[Records contained in a dataset]
********************

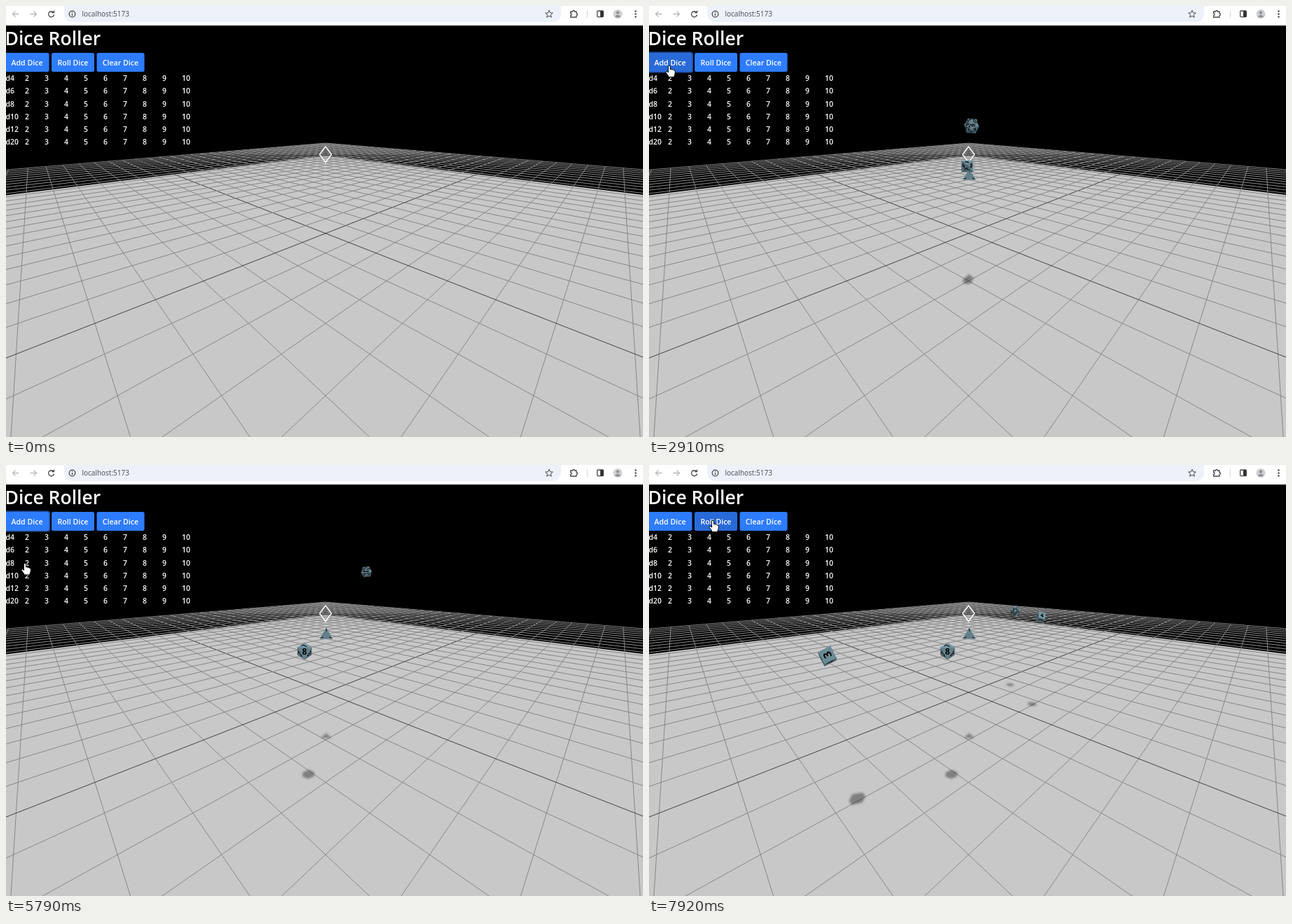
Write an HTML page with a canvas that moves like this. It is 909 px wide and 616 px high and loops after 8000 ms.

```html
<!DOCTYPE html>
<html lang="en">
<head>
<meta charset="utf-8">
<title>Dice Roller</title>
<style>
html, body { margin: 0; width: 100%; height: 100%; overflow: hidden; background: #000; }
canvas, svg { position: absolute; left: 0; top: 0; }
text { font-family: "Open Sans", "Noto Sans", sans-serif; fill: #fff; }
.table { font-size: 10.4px; font-weight: 600; }
.button text { font-size: 10.6px; font-weight: 600; }
</style>
</head>
<body>
<canvas id="scene" width="909" height="616"></canvas>
<svg id="ui" width="909" height="616" viewBox="0 0 909 616">
  <rect width="909" height="28" fill="#fff"/>
  <path d="M0 27.5H909" stroke="#dfe1e5"/>
  <path d="M83 0V11A12 12 0 0 0 95 23H780A12 12 0 0 0 792 11V0Z" fill="#edf1fa"/>
  <g fill="none" stroke="#474747" stroke-width="1.3">
    <path d="M18.500 11.500H10M13.500 7.500L9.500 11.500L13.500 15.500M34.500 11.500H43M39.500 7.500L43.500 11.500L39.500 15.500" stroke="#b9b9b9"/>
    <path d="M67.500 9A4 4 0 1 0 68.500 12.500M68.500 6.500V9.700H65.300"/>
    <circle cx="94.500" cy="11.500" r="4.300"/>
    <path d="M94.500 11V14M94.500 8.800V10"/>
    <path d="M775 6.200L776.500 9.700L780.300 10L777.400 12.500L778.300 16.200L775 14.200L771.700 16.200L772.600 12.500L769.700 10L773.500 9.700Z" stroke-width="1"/>
    <path d="M805.700 8H808.500A1.500 1.500 0 0 1 811.500 8H814V10.500A1.500 1.500 0 0 1 814 13.500V16H805.700V13.500A1.500 1.500 0 0 0 805.700 10.500Z"/>
    <path d="M829.500 6V17" stroke="#d3dcf0"/>
    <rect x="843.700" y="7" width="8.600" height="8.600" rx="1"/>
  </g>
  <rect x="848" y="7" width="4.500" height="8.600" fill="#333"/>
  <circle cx="873" cy="11.500" r="6.500" fill="#cfd0d3"/>
  <circle cx="873" cy="9.500" r="2.200" fill="#8f9196"/>
  <path d="M868.800 15.200Q873 10.500 877.200 15.200Q873 18 868.800 15.200" fill="#8f9196"/>
  <g fill="#444"><circle cx="898.500" cy="7.500" r="1.200"/><circle cx="898.500" cy="11.500" r="1.200"/><circle cx="898.500" cy="15.500" r="1.200"/></g>
  <text x="108.500" y="15" font-size="10" style="fill:#45484d">localhost:5173</text>
  <text x="-1.500" y="56" font-size="26.500" font-weight="600">Dice Roller</text>
  <g id="panel"></g>
  <g id="cursor" fill="#fff" stroke="#000" stroke-linejoin="round">
    <path id="arrow" d="M0 0V15L3.500 11.800L6 17.500L8.500 16.500L6 11H11Z"/>
    <path id="hand" d="M-1.500 1Q0 -1 1.500 1V5.500Q3.300 4.500 4 6Q5.700 5.200 6.300 6.800Q8.300 6.300 8.300 8.500V11Q8 13 7 15V16.500H-1.300V15Q-3 13 -5 9.800Q-5.200 7.500 -2.800 8.800L-1.500 10Z"/>
  </g>
</svg>
<script>
const $ = id => document.getElementById(id);
const ctx = $('scene').getContext('2d');
const LOOP = 8000, TAU = Math.PI * 2;
// Camera: distance 1 from the floor centre, looking down by PITCH.
const CX = 456, CY = 325, F = 387, PITCH = 0.4013, S = Math.sin(PITCH), C = Math.cos(PITCH);
const CELL = 0.0795;
const clamp = x => Math.min(1, Math.max(0, x));

// ---------- interface ----------
const button = (id, x, w, label) => `<g class="button"><rect id="${id}" x="${x}" y="67" width="${w}" height="27" rx="2.500"/>
  <text x="${x + w / 2}" y="85" text-anchor="middle">${label}</text></g>`;
let panel = button('add', -1.5, 63, 'Add Dice') + button('roll', 65, 61, 'Roll Dice') + button('clear', 129.5, 68, 'Clear Dice');
['d4', 'd6', 'd8', 'd10', 'd12', 'd20'].forEach((name, row) => {
  const y = 107 + row * 18.25;
  panel += `<text class="table" x="-.5" y="${y}">${name}</text>`;
  for (let n = 2; n <= 10; n++) panel += `<text class="table" x="${27 + (n - 2) * 28}" y="${y}">${n}</text>`;
});
$('panel').innerHTML = panel;

// ---------- floor ----------
// u runs away from the viewer, v to the right, h up.
function project(u, v, h = 0) {
  const z = 1 + u * C - h * S;
  return [CX + F * v / z, CY - F * (u * S + h * C) / z];
}
const floorPoint = (p, q) => project((p + q) * CELL, (p - q) * CELL);

function trace(c, points) {
  c.beginPath();
  points.forEach(p => c.lineTo(...p));
}

function makeFloor() {
  const layer = document.createElement('canvas');
  layer.width = 909;
  layer.height = 616;
  const c = layer.getContext('2d');
  c.fillRect(0, 0, 909, 616);
  const edge = 14.5;
  trace(c, [floorPoint(edge, edge), floorPoint(edge, -edge), [1400, 700], [-500, 700], floorPoint(-edge, edge)]);
  c.fillStyle = '#c8c8c8';
  c.fill();
  for (let k = -25; k <= 25; k++) {
    const near = Math.max(-25, -12.9 - k);
    if (near >= 25) continue;
    c.strokeStyle = k ? '#888' : '#444';
    trace(c, [floorPoint(k, near), floorPoint(k, 25)]);
    c.stroke();
    trace(c, [floorPoint(near, k), floorPoint(25, k)]);
    c.stroke();
  }
  return layer;
}
const floor = makeFloor();

// ---------- solids ----------
const sub = (a, b) => a.map((x, i) => x - b[i]);
const dot = (a, b) => a[0] * b[0] + a[1] * b[1] + a[2] * b[2];
const cross = (a, b) => [a[1] * b[2] - a[2] * b[1], a[2] * b[0] - a[0] * b[2], a[0] * b[1] - a[1] * b[0]];
const unit = a => a.map(x => x / Math.hypot(...a));
const mean = list => [0, 1, 2].map(i => list.reduce((sum, p) => sum + p[i], 0) / list.length);
const ring = (y, start) => [0, 1, 2].map(i => {
  const a = TAU * (start + i / 3), r = Math.sqrt(1 - y * y);
  return [r * Math.cos(a), y, r * Math.sin(a)];
});

// Convex hull by brute force: each face is a list of its corners in order.
function solid(verts) {
  const faces = [], seen = new Set();
  for (let i = 0; i < verts.length; i++)
    for (let j = i + 1; j < verts.length; j++)
      for (let k = j + 1; k < verts.length; k++) {
        let n = unit(cross(sub(verts[j], verts[i]), sub(verts[k], verts[i])));
        if (dot(n, verts[i]) < 0) n = n.map(x => -x);
        const level = dot(n, verts[i]);
        const key = n.map(x => Math.round(x * 100) + 0).join();
        if (seen.has(key) || verts.some(v => dot(n, v) > level + 1e-4)) continue;
        seen.add(key);
        const points = verts.filter(v => dot(n, v) > level - 1e-4);
        const mid = mean(points), e = unit(sub(points[0], mid)), f = cross(n, e);
        const angle = p => (Math.atan2(dot(sub(p, mid), f), dot(sub(p, mid), e)) + TAU + 1e-6) % TAU;
        faces.push(points.sort((a, b) => angle(a) - angle(b)));
      }
  return faces;
}
const signs = [-1, 1];
const cube = solid(signs.flatMap(x => signs.flatMap(y => signs.map(z => unit([x, y, z])))));
const tetra = solid([[0, 1, 0], ...ring(-1 / 3, 1 / 12)]);
const octa = solid([...ring(-Math.sqrt(1 / 3), 1 / 4), ...ring(Math.sqrt(1 / 3), 1 / 12)]);
const icosa = solid(signs.flatMap(a => signs.flatMap(b => {
  const g = 1.618034 * b;
  return [[0, a, g], [a, g, 0], [g, 0, a]].map(unit);
})));

// ---------- motion ----------
// Every die appears at SPAWN, is thrown up by `lift`, sinks to its resting
// height and slides to `end` while its `spin` runs out into `turn`.
const SPAWN = [-0.308, 0, 0.318], RADIUS = 0.0175;
const dice = [
  { faces: tetra, size: .4, born: 1400, end: [-.301, .0016, .27], sink: .075, dur: 700, spin: [0, 0, 0] },
  { faces: octa, size: .85, labels: '12384567', born: 1800, delay: 1000, end: [-.452, -.037, .271],
    sink: .021, dur: 2900, spin: [0, -4.5, 0] },
  { faces: icosa, size: .7, born: 2750, end: [.077, .164, .28], lift: .54, sink: .14, dur: 4000, power: 1,
    turn: [.3, .2, .4], spin: [-7, -4, -3] },
  { faces: cube, size: .95, labels: '142365', born: 6680, end: [-.528, -.22, .281], sink: .1, dur: 1500,
    turn: [.36, 0, .2], spin: [-.4, -3, 2] },
  { faces: cube, size: .95, labels: '165243', born: 6680, end: [-.094, .219, .284], sink: .1, dur: 1500,
    turn: [.1, .1, -.1], spin: [.5, 3, -2] }
];

function place(die, t) {
  const { born, delay = 0, dur, power = 2, lift = 0, sink, end, turn = [0, 0, 0], spin } = die;
  const left = 1 - clamp((t - born - delay) / dur), gone = 1 - left ** power, age = (t - born) / 1000;
  const [u, v] = SPAWN.map((a, i) => a + (end[i] - a) * gone);
  const h = Math.max(end[2], SPAWN[2] + lift * (1 - Math.exp(-age)) - sink * age);
  const [x, y] = project(u, v, h);
  return { die, u, v, h, x, y, r: RADIUS * F / (1 + u * C - h * S), turn: turn.map((a, i) => a + spin[i] * left) };
}

const rotate = (p, i, j, angle) => {
  const q = p.slice(), c = Math.cos(angle), s = Math.sin(angle);
  q[i] = p[i] * c - p[j] * s;
  q[j] = p[i] * s + p[j] * c;
  return q;
};
const pose = (p, [a, b, c]) => rotate(rotate(rotate(p, 2, 0, a), 1, 2, b), 0, 1, c);

// ---------- drawing ----------
function drawShadow({ die, u, v, h, turn }) {
  const alpha = .36 * clamp((.35 - h) / .02);
  if (!alpha) return;
  ctx.save();
  ctx.filter = 'blur(1.6px)';
  ctx.fillStyle = `rgba(0,0,0,${alpha})`;
  ctx.beginPath();
  die.faces.forEach(face => {
    const points = face.map(p => pose(p, turn));
    if (mean(points)[1] <= 0) return;
    points.forEach(([x, , z], i) => ctx[i ? 'lineTo' : 'moveTo'](...project(u - z * RADIUS, v + x * RADIUS)));
    ctx.closePath();
  });
  ctx.fill();
  ctx.restore();
}

const LIGHT = unit([.25, .8, .6]);

function drawDigit({ die, x, y, r }, label, mid, up, n) {
  const right = cross(up, n), s = r / 20;
  ctx.save();
  ctx.transform(right[0] * s, -right[1] * s, -up[0] * s, up[1] * s, x + mid[0] * r, y - mid[1] * r);
  ctx.font = `bold ${20 * die.size}px "Open Sans", sans-serif`;
  ctx.textAlign = 'center';
  ctx.fillStyle = '#000';
  ctx.fillText(label, 0, 7 * die.size);
  ctx.restore();
}

function drawDie(item) {
  const { die, x, y, r, turn } = item;
  die.faces.forEach((face, i) => {
    const points = face.map(p => rotate(pose(p, turn), 1, 2, PITCH)), mid = mean(points), n = unit(mid);
    if (n[2] <= 0) return;
    const k = .66 + .4 * Math.max(0, dot(n, LIGHT));
    ctx.fillStyle = ctx.strokeStyle = `rgb(${[113, 146, 158].map(c => Math.round(c * k))})`;
    ctx.lineWidth = .5;
    trace(ctx, points.map(p => [x + p[0] * r, y - p[1] * r]));
    ctx.closePath();
    ctx.fill();
    ctx.stroke();
    if (die.faces === tetra) {
      points.forEach((p, j) => drawDigit(item, (i + j) % 4 + 1, mean([mid, p, p]), unit(sub(p, mid)), n));
    } else {
      const base = points.length === 4 ? mean(points.slice(1, 3)) : points[0];
      drawDigit(item, die.labels ? die.labels[i] : i + 1, mid, unit(sub(mid, base)), n);
    }
  });
}

function drawSpawner() {
  trace(ctx, [[CX, 201], [464.5, 212], [CX, 223.5], [447.5, 212]]);
  ctx.closePath();
  ctx.strokeStyle = '#fff';
  ctx.lineWidth = 1.4;
  ctx.stroke();
}

// Stops of the pointer: time, x, y.
const stops = [[130, 792, 529], [740, 21, 84], [1890, 21, 84], [2910, 29, 85], [3600, 29, 85],
  [4030, 104, 88], [5040, 25, 161], [6540, 29, 120], [6790, 29, 120], [7920, 91, 79]];

function pointerAt(t) {
  const i = stops.findLastIndex(s => s[0] <= t), a = stops[i], b = stops[i + 1] || a;
  const s = clamp((t - a[0]) / (b[0] - a[0] || 1)), e = s * s * (3 - 2 * s);
  return [1, 2].map(n => a[n] + (b[n] - a[n]) * e);
}

function drawInterface(t) {
  const fill = (id, dark) => $(id).setAttribute('fill', dark ? '#296ad9' : '#2e7cff');
  fill('add', t >= 700 && t < 3850);
  fill('roll', t >= 7750);
  fill('clear', false);
  const focus = t >= 1150 && t < 6660;
  $('add').setAttribute('style', focus ? 'stroke:#1d4c98;stroke-width:3;paint-order:stroke' : '');
  const shown = t >= 130, hand = t >= 700;
  $('cursor').style.display = shown ? '' : 'none';
  if (!shown) return;
  $('cursor').setAttribute('transform', `translate(${pointerAt(t)})`);
  $('hand').style.display = hand ? '' : 'none';
  $('arrow').style.display = hand ? 'none' : '';
}

function frame(now) {
  const t = now % LOOP;
  ctx.drawImage(floor, 0, 0);
  const live = dice.filter(d => t >= d.born).map(d => place(d, t));
  live.forEach(drawShadow);
  [...live, { y: 216 }].sort((a, b) => a.y - b.y).forEach(item => item.die ? drawDie(item) : drawSpawner());
  drawInterface(t);
  requestAnimationFrame(frame);
}
requestAnimationFrame(frame);
</script>
</body>
</html>
```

********************

→ Exercise description:
Report back every line of the entries in which "alpha" occurs.

→ Answer section:
  const alpha = .36 * clamp((.35 - h) / .02);
  if (!alpha) return;
  ctx.fillStyle = `rgba(0,0,0,${alpha})`;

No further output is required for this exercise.